You don’t need to have a large advertising budget to reach the consumer online. In fact, after friend and family referrals, five of the next 10 ways a consumer finds a repair shop are all on the Internet. Moreover, a study by the Word of Mouth Marketing Association revealed that one offline word-of-mouth impression drives sales at least five times more than one paid media impression.
So how can you make your business visible online? What do consumers want to see? And where do they want to see it?
Making your best impression is becoming more difficult
Consumers put a lot of stock in online reviews, especially in social media. But referrals by trusted sources are not given lightly. They are based on satisfaction with the work you’ve done, and doing an excellent job requires familiarity with the best repair techniques for each vehicle.
However, the marketplace is being deluged by a “Technical Tsunami” of new vehicles built from different types of materials, incorporating advanced electronics and demanding entirely new repair processes, making it challenging to stay abreast of all the knowledge that’s needed for a proper repair.
In 2015 alone, automakers will introduce an estimated 142 new or redesigned vehicle models. These vehicles carry a wave of innovative structural materials, many of which require specialized training and possibly special equipment to repair.

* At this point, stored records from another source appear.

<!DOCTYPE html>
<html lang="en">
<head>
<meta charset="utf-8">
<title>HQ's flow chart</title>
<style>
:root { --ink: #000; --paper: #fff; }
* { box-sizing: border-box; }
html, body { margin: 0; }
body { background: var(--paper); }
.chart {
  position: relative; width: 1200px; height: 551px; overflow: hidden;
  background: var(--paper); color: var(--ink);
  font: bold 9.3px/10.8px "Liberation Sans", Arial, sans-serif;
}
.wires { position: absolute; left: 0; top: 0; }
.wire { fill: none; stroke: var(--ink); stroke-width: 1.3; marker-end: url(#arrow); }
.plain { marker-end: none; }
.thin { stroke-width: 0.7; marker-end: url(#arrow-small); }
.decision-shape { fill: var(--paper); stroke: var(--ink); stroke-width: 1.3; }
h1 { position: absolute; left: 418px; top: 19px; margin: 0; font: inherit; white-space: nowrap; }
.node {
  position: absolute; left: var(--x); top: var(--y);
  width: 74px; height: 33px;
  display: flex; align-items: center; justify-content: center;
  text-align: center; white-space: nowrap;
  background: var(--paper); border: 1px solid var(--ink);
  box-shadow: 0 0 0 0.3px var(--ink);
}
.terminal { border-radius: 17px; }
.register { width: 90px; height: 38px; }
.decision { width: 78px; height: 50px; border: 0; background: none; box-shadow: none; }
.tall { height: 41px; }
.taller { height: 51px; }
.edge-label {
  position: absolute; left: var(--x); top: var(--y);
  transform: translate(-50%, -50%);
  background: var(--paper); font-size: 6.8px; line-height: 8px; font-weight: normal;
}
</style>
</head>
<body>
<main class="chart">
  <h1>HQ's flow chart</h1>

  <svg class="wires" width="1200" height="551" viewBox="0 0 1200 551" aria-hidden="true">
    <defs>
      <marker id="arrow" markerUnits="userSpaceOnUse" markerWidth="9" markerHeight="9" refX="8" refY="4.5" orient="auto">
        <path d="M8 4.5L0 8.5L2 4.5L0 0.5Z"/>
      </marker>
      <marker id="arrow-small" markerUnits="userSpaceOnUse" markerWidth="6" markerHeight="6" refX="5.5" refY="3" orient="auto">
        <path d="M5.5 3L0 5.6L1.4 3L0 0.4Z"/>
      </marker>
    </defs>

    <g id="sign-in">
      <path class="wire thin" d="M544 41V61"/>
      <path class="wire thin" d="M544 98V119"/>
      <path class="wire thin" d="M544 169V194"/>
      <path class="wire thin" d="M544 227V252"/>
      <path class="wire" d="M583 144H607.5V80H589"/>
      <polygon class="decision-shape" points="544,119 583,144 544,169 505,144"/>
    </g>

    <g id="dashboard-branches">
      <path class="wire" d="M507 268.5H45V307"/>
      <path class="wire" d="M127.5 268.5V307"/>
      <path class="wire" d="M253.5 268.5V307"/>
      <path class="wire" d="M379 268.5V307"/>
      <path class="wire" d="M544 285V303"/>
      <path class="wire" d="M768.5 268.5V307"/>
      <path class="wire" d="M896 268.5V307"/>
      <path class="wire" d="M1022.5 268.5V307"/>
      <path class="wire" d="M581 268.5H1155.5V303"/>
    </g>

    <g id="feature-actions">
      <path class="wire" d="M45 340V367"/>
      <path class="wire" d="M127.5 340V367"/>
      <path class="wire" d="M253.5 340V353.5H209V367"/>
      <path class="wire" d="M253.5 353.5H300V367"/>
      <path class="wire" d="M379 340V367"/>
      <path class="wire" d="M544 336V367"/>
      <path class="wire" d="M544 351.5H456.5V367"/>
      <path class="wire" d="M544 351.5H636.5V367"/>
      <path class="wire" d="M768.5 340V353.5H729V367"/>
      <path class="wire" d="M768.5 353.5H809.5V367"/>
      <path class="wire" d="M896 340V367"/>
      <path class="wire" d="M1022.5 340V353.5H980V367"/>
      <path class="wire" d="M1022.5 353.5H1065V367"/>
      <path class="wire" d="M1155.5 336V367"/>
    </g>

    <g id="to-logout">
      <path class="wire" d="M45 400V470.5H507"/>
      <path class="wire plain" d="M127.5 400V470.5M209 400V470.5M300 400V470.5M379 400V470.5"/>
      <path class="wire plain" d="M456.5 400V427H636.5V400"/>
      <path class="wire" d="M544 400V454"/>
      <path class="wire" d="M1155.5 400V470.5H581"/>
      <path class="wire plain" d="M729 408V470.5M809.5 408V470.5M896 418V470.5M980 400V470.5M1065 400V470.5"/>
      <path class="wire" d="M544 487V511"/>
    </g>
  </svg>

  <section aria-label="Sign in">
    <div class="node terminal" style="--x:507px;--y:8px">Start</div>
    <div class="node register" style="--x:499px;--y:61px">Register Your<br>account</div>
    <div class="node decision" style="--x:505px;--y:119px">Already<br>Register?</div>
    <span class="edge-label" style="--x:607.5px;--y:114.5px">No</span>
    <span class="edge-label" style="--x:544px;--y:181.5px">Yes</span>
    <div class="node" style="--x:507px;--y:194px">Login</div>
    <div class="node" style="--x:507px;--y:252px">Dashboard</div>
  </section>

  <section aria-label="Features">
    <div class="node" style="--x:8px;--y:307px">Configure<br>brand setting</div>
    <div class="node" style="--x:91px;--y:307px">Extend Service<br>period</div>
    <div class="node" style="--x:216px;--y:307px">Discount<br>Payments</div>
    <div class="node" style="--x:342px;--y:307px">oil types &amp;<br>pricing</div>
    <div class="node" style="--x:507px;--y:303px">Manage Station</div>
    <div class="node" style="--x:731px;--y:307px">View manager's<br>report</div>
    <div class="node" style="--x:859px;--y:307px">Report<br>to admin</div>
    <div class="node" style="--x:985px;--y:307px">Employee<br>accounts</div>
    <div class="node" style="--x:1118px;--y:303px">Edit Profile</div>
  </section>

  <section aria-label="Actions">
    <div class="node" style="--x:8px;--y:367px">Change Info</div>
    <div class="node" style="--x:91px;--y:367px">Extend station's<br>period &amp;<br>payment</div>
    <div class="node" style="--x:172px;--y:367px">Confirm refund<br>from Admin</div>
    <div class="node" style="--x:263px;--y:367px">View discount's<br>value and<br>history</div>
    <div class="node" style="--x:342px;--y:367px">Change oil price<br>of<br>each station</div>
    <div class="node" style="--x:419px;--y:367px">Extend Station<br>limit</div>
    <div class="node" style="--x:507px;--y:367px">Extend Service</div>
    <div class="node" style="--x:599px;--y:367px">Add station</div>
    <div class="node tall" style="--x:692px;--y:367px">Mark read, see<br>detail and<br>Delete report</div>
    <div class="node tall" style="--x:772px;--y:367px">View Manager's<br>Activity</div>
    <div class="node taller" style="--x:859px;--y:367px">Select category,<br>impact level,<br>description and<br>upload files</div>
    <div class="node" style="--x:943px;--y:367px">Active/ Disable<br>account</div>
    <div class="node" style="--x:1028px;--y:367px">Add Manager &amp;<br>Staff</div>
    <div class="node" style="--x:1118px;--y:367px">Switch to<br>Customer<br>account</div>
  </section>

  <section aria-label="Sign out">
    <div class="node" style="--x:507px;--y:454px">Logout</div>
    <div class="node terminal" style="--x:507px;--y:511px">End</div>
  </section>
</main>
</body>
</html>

Even on conventional cars and trucks, recommended repair procedures can change significantly from one model year to the next.
In delivering what customers are asking for, shops that have provided continuous training for their technicians hold a huge advantage over those that have not. Repairing a newer-model vehicle the same way you did even just five years ago could produce disastrous results. Training is one way your shop can not just survive, but thrive, in the future by letting consumers know you are prepared to fix today’s vehicles.
The value of trained professionals from a business perspective
Only 10 percent of the total industry has attained Gold Class with I-CAR’s Professional Development Program, signifying that the shop has met the industry’s standard for training, with another 7 percent on the “Road to Gold” (a business that is pursuing but has not yet achieved Gold Class). Businesses that invest in a commitment to training, and a culture of learning, should be advocates helping to inform customers that all collision repair shops are NOT the same.
I-CAR has made it simple for consumers to find a trained shop by offering the Gold Class locator online at www.goldclass.com/locator. The locator tool is visited consistently month after month, generating ongoing visibility to Gold Class businesses. Additionally, an estimated 60 percent of visitors click on a specific collision repair shop listing to learn more – helping drive traffic to Gold Class collision repair shops.
The bottom line for your business
Customers place their highest priority on complete, safe and quality repairs based on their own experiences and on what others say about the level of knowledge in collision repair shops. And collision repair shops, like other businesses, owe their success to listening to customers and always looking for new ways to meet their needs. It’s important to view your facility through your customer’s eyes.
Your customers and their families rely on you to keep them safe. Don’t make a life-altering mistake because of a lack of training. Do the right thing. Complete, safe, quality repairs provide families with peace of mind and can make businesses successful.
Ann Gonzalez is senior director of marketing for I-CAR. Her work includes using data and analysis to spearhead new marketing methods to better understand and serve the collision repair industry.
Featured image: Ann Gonzalez of I-CAR. (Provided by I-CAR)